3. Provide Time Flexibly
People generally feel happier when they have more freedom. In a work environment, allowing for flexible scheduling is a way to give employees a bit more of the freedom they want — and deserve!
If you’re asking employees to work weekends, make sure that you allow them to take off their preferred day during the weekday. Don’t decide which day they can take off for them.
For example, let’s say you own a retail shop, and you need Suzy to work on Saturday and Sunday when she’s already worked Wednesday-Friday. Be sure and give her the freedom to choose time off to avoid burnout as per her plans.
If you alternate weekend work among your staff, keep that consistent as well. Rotate on a predictable schedule. For example, on weekend one, Suzy works, on weekend two, Bob works, on weekend three, Suzy works, and it’s Bob’s turn on the last weekend.
Additionally, allow your employees to swap shifts amongst themselves so that they can coordinate if a shift really doesn’t work for them. You can use ZoomShift’s Shift Swap feature to do this.
4. Give Extra Perks
Having to work the weekend is a tough pill to swallow. But you can make the medicine go down a bit smoother by giving your employees a reward for their hard work.
Offering extra paid time off is one method how to motivate employees to work weekends. You can use ZoomShift’s PTO features to assign extra PTO to weekend-shift employees and keep track of their accrual separate from the rest of your team.
You may also want to consider adding some other perks into the mix, like offering a bigger employee discount to weekend workers or increasing scheduling flexibility for them in other ways.
5. Encourage a Work Life Balance
Employees with a balanced work and personal life are happier employees.
A work-life balance can be hard for employees to achieve when they work weekends. Make sure you let your employees know that you are aware of their responsibilities and their life outside of your business.
Show an interest in their outside lives so they know you care about their well-being.
When your employee needs time off for a child’s soccer game, a friend’s wedding, or some other important event, be sure to work around their schedules.
When possible, consider flexible working schedules. Schedule your early risers for morning shifts and your night owls during the evening. If feasible, make it easy for employees to work from home if they need to.
For example, if you need papers graded, but your employee has a sick child, let them do this from home.
6. Feed Your Employees
Another way to reward your employees for working weekends and keep them cheery is to feed them. This is a nice way to motivate employees to work weekends that make them feel special.
For example, Google feeds all its employees for free — breakfast, lunch and dinner. This helps keep workers in the building and leads to more productivity.
While you might not have it in your budget to feed all your employees all the time. However, you could start with feeding employees who have working weekends.
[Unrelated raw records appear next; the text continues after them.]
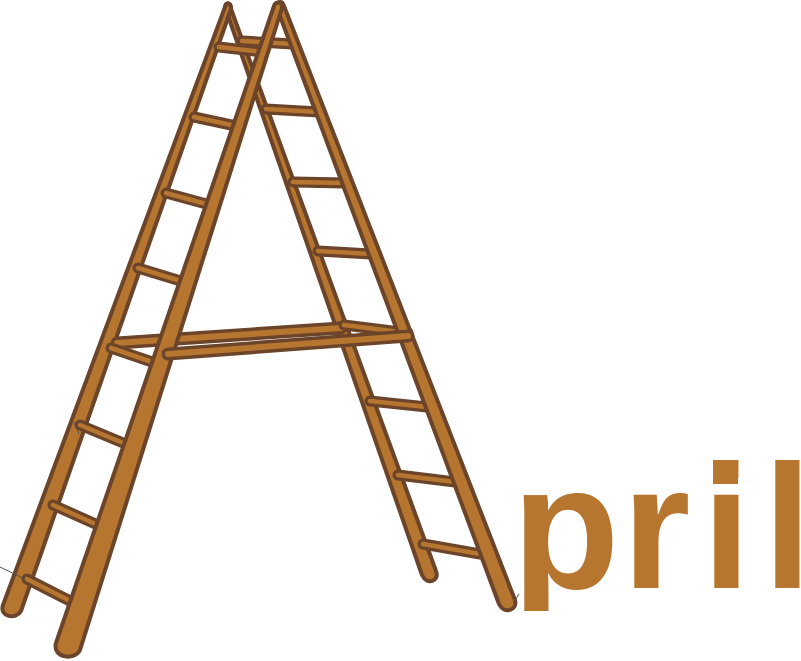
<!DOCTYPE html>
<html lang="en">
<head>
<meta charset="utf-8">
<title>Stepladder lettering</title>
<style>
  :root {
    --paper: #ffffff;
    --wood: #b7762f;
    --edge: #6b4429;
    --hairline: #55504c;
  }
  html, body { margin: 0; background: var(--paper); }
  .artwork { width: 801px; height: 661px; overflow: hidden; background: var(--paper); }
  .artwork svg { display: block; }
  .rail { fill: var(--wood); stroke: var(--edge); stroke-width: 4; stroke-linejoin: round; }
  .bars { fill: none; stroke-linecap: round; }
  .bar-edge { stroke: var(--edge); stroke-width: 11; }
  .bar-wood { stroke: var(--wood); stroke-width: 4.5; }
  .brace .bar-edge { stroke-width: 13; }
  .brace .bar-wood { stroke-width: 6; }
  .hairlines { fill: none; stroke: var(--hairline); stroke-width: 1; }
  .lettering { font: bold 176px "Liberation Sans", Arial, sans-serif; fill: var(--wood); }
  .dot { fill: var(--wood); }
</style>
</head>
<body>
<main class="artwork">
  <svg width="801" height="661" viewBox="0 0 801 661" role="img" aria-label="A wooden stepladder shaped like a capital letter, followed by brown lettering">
    <defs>
      <path id="left-rungs" d="M219 47L262 52M194 117L236 126M166 193L210 205M138 268L184 282M111 348L155 363M80 425L128 445M53 505L100 526M27 579L74 603"/>
      <path id="right-rungs" d="M242 41L292 44M266 109L319 112M293 182L346 183M318 251L371 254M344 325L408 333M370 401L427 407M398 475L455 482M423 544L480 554"/>
      <path id="back-brace" d="M117 343L341 328"/>
      <path id="front-brace" d="M168 354L408 336"/>
      <clipPath id="short-descender"><rect x="500" y="440" width="301" height="171"/></clipPath>
    </defs>

    <g id="back-rails">
      <path class="rail" d="M225 7C226 2 231 2 231 9L436 571C440 581 427 586 422 575Z"/>
      <path class="rail" d="M225 7C226 2 231 2 231 9L21 611C16 620 -1 617 3 605Z"/>
    </g>

    <g class="bars brace">
      <use href="#back-brace" class="bar-edge"/>
      <use href="#back-brace" class="bar-wood"/>
    </g>

    <g class="bars">
      <use href="#right-rungs" class="bar-edge"/>
      <use href="#right-rungs" class="bar-wood"/>
      <use href="#left-rungs" class="bar-edge"/>
      <use href="#left-rungs" class="bar-wood"/>
    </g>

    <g id="front-rails">
      <path class="rail" d="M277 8C276 1 282 0 284 6L515 600C518 610 504 615 499 604Z"/>
      <path class="rail" d="M274 6C275 1 283 1 282 8L80 650C75 661 52 658 56 643Z"/>
    </g>

    <g class="bars brace">
      <use href="#front-brace" class="bar-edge"/>
      <use href="#front-brace" class="bar-wood"/>
    </g>

    <g class="hairlines">
      <path d="M0 567L25 579M74 422L79 434M514 602L519 594"/>
    </g>

    <text class="lettering" x="512 622 702 763" y="588" clip-path="url(#short-descender)">pril</text>
    <rect class="dot" x="713" y="460" width="25" height="24"/>
  </svg>
</main>
</body>
</html>
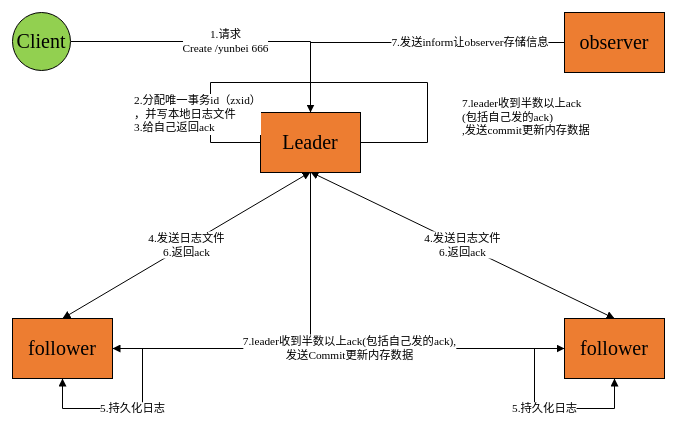
<!DOCTYPE html>
<html lang="zh-CN">
<head>
<meta charset="utf-8">
<title>写请求流程图</title>
<style>
:root {
  --paper: #ffffff;
  --ink: #000000;
  --server: #ed7d31;
  --client: #92d050;
}
* { box-sizing: border-box; }
html, body { margin: 0; overflow: hidden; background: var(--paper); }
.diagram {
  position: relative;
  width: 677px;
  height: 428px;
  overflow: hidden;
  background: var(--paper);
  color: var(--ink);
  font-family: "Liberation Serif", "Noto Sans CJK SC", serif;
}
.connectors { position: absolute; left: 0; top: 0; }
.connectors .wire { fill: none; stroke: var(--ink); stroke-width: 1; }
.node {
  position: absolute;
  width: 101px;
  height: 61px;
  padding: 0 1px 2px 0;
  display: flex;
  align-items: center;
  justify-content: center;
  border: 1px solid var(--ink);
  background: var(--server);
  font-size: 20px;
  line-height: 1;
}
.client { left: 12px; top: 12px; width: 59px; height: 59px; border-radius: 50%; background: var(--client); }
.observer { left: 564px; top: 12px; }
.leader { left: 260px; top: 112px; }
.follower-left { left: 12px; top: 318px; }
.follower-right { left: 564px; top: 318px; }
.label {
  position: absolute;
  transform: translate(-50%, -50%);
  background: var(--paper);
  font-size: 11.3px;
  line-height: 13.5px;
  text-align: center;
  white-space: nowrap;
}
.request { left: 225.5px; top: 41px; }
.inform { left: 470px; top: 43px; }
.transaction { left: 134px; top: 94px; transform: none; text-align: left; }
.commit-self { left: 462px; top: 97px; transform: none; text-align: left; }
.left-link { left: 186.5px; top: 245px; }
.right-link { left: 462.5px; top: 245px; }
.commit-all { left: 349.5px; top: 348px; }
.persist-left { left: 132.5px; top: 409px; }
.persist-right { left: 544.5px; top: 409px; }
</style>
</head>
<body>
<main class="diagram">
  <svg class="connectors" width="677" height="428" viewBox="0 0 677 428" aria-hidden="true">
    <defs>
      <marker id="arrow" viewBox="0 0 8 8" refX="8" refY="4" markerWidth="8" markerHeight="8" markerUnits="userSpaceOnUse" orient="auto-start-reverse">
        <polygon points="0,0 8,4 0,8"/>
      </marker>
    </defs>
    <g class="wire">
      <path d="M71 41.5H310.5V112.5" marker-end="url(#arrow)"/>
      <line x1="310" y1="42.5" x2="564" y2="42.5"/>
      <path d="M260 142.5H210.5V82.5H427.5V142.5H360"/>
      <line x1="310.5" y1="172" x2="62.5" y2="318.5" marker-start="url(#arrow)" marker-end="url(#arrow)"/>
      <line x1="310.5" y1="172" x2="614.5" y2="318.5" marker-start="url(#arrow)" marker-end="url(#arrow)"/>
      <line x1="310.5" y1="172" x2="310.5" y2="348"/>
      <line x1="112.5" y1="348.5" x2="564.5" y2="348.5" marker-start="url(#arrow)" marker-end="url(#arrow)"/>
      <path d="M142.5 348V408.5H62.5V378.5" marker-end="url(#arrow)"/>
      <path d="M534.5 348V408.5H614.5V378.5" marker-end="url(#arrow)"/>
    </g>
  </svg>

  <div class="node client">Client</div>
  <div class="node observer">observer</div>
  <div class="node leader">Leader</div>
  <div class="node follower-left">follower</div>
  <div class="node follower-right">follower</div>

  <div class="label request">1.请求<br>Create /yunbei 666</div>
  <div class="label inform">7.发送inform让observer存储信息</div>
  <div class="label transaction">2.分配唯一事务id（zxid）<br>，并写本地日志文件<br>3.给自己返回ack</div>
  <div class="label commit-self">7.leader收到半数以上ack<br>(包括自己发的ack)<br>,发送commit更新内存数据</div>
  <div class="label left-link">4.发送日志文件<br>6.返回ack</div>
  <div class="label right-link">4.发送日志文件<br>6.返回ack</div>
  <div class="label commit-all">7.leader收到半数以上ack(包括自己发的ack),<br>发送Commit更新内存数据</div>
  <div class="label persist-left">5.持久化日志</div>
  <div class="label persist-right">5.持久化日志</div>
</main>
</body>
</html>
Keep in mind that this doesn’t have to be a fancy meal. You might bring in sandwiches from the local deli. Or, if you own a business like a small retail shop, make some soup at home and bring it to work along with a big baguette and some cookies for dessert.
This brings a fun vibe to your weekend warriors and enables them to get their work done while feeling a bit of the weekend effect.
Employees such as nurses, home healthcare workers, restaurant and retail staff, teachers, recreation workers and a host of others might find themselves working on the weekends.
While conventional thinking says that people need the weekend off for the “weekend effect,” the weekend can mean any set of two days, really.
The most important part of downtime is actually having it. Two days off in a row is good for employee morale, so do what you need to do with your employee scheduling so you can give your employees the time off they need to return to work rested, happy, and well.
If you are asking employees to work weekends — they deserve to have a flexible schedule. You can build a flexible schedule for weekdays and weekends with ZoomShift. You can start your 14 day free trial with no strings attached.
Happy employee leads to a thriving business!